WORK REQUIRED - Please copy out every line in the entries that includes the word "circle".

Extracted records:
== Segment start ==
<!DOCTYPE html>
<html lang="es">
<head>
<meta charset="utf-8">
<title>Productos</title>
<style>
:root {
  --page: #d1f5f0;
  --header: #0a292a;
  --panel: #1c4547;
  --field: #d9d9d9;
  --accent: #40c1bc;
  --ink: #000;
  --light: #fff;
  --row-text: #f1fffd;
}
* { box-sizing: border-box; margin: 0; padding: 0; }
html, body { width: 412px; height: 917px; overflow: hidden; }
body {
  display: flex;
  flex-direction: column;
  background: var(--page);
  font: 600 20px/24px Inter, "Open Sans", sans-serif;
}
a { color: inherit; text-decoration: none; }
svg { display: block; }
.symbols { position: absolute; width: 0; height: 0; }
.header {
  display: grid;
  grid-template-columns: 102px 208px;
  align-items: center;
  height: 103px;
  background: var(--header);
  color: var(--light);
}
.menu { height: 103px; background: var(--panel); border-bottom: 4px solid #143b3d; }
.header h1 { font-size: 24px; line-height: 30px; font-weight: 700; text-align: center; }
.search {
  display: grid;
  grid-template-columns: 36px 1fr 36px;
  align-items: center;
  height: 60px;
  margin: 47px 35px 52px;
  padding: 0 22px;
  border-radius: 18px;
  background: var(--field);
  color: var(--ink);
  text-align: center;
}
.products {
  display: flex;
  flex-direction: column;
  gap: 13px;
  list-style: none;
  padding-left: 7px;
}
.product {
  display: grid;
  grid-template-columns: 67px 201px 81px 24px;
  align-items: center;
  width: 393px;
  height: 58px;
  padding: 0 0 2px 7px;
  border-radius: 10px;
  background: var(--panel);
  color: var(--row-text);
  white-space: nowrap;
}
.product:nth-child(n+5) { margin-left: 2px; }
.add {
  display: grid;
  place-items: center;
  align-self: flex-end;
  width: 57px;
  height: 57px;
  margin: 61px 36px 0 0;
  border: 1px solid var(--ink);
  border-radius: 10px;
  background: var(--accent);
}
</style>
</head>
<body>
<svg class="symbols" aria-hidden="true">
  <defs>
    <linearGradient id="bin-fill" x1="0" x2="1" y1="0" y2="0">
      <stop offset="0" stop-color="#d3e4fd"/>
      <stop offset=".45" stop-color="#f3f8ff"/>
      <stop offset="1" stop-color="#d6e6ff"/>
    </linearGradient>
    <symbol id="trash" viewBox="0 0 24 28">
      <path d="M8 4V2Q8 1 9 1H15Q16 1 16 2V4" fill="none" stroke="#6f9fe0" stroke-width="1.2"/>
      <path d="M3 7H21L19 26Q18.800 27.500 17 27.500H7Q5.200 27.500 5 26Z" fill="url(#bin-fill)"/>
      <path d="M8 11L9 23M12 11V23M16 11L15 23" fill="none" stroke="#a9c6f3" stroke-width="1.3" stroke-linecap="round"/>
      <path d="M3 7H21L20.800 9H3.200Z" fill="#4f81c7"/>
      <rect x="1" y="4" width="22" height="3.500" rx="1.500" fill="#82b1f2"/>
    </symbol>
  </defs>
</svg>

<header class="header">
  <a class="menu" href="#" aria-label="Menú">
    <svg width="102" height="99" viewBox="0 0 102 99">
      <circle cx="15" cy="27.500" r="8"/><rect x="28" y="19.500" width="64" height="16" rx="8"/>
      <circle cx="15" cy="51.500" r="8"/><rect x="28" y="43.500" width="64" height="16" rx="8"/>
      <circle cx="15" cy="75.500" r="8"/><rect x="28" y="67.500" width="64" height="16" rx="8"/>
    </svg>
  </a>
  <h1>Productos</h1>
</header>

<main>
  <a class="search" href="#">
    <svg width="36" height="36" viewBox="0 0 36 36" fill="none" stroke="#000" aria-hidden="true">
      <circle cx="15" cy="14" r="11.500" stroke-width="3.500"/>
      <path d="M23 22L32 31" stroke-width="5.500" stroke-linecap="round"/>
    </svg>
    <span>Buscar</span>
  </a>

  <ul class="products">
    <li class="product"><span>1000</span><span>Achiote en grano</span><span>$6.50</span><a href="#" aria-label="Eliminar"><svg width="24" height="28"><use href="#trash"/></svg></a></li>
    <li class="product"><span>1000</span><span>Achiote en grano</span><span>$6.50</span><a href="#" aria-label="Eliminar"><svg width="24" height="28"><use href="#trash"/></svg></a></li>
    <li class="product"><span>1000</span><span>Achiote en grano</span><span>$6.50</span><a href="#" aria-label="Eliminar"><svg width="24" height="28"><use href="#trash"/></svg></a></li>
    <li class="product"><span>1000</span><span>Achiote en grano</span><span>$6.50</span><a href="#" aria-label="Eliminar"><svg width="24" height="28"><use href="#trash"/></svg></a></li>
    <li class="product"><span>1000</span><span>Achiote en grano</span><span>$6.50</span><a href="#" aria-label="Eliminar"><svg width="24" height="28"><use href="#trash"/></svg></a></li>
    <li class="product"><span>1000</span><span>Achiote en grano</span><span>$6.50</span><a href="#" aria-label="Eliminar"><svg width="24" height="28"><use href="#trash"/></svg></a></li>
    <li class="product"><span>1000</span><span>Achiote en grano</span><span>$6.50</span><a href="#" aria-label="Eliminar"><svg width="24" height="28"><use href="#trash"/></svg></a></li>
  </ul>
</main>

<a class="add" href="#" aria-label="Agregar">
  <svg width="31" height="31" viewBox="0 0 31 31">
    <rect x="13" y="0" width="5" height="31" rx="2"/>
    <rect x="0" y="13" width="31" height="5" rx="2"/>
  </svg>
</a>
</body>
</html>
== Segment end ==
RESULT OF THIS TASK -
      <circle cx="15" cy="27.500" r="8"/><rect x="28" y="19.500" width="64" height="16" rx="8"/>
      <circle cx="15" cy="51.500" r="8"/><rect x="28" y="43.500" width="64" height="16" rx="8"/>
      <circle cx="15" cy="75.500" r="8"/><rect x="28" y="67.500" width="64" height="16" rx="8"/>
      <circle cx="15" cy="14" r="11.500" stroke-width="3.500"/>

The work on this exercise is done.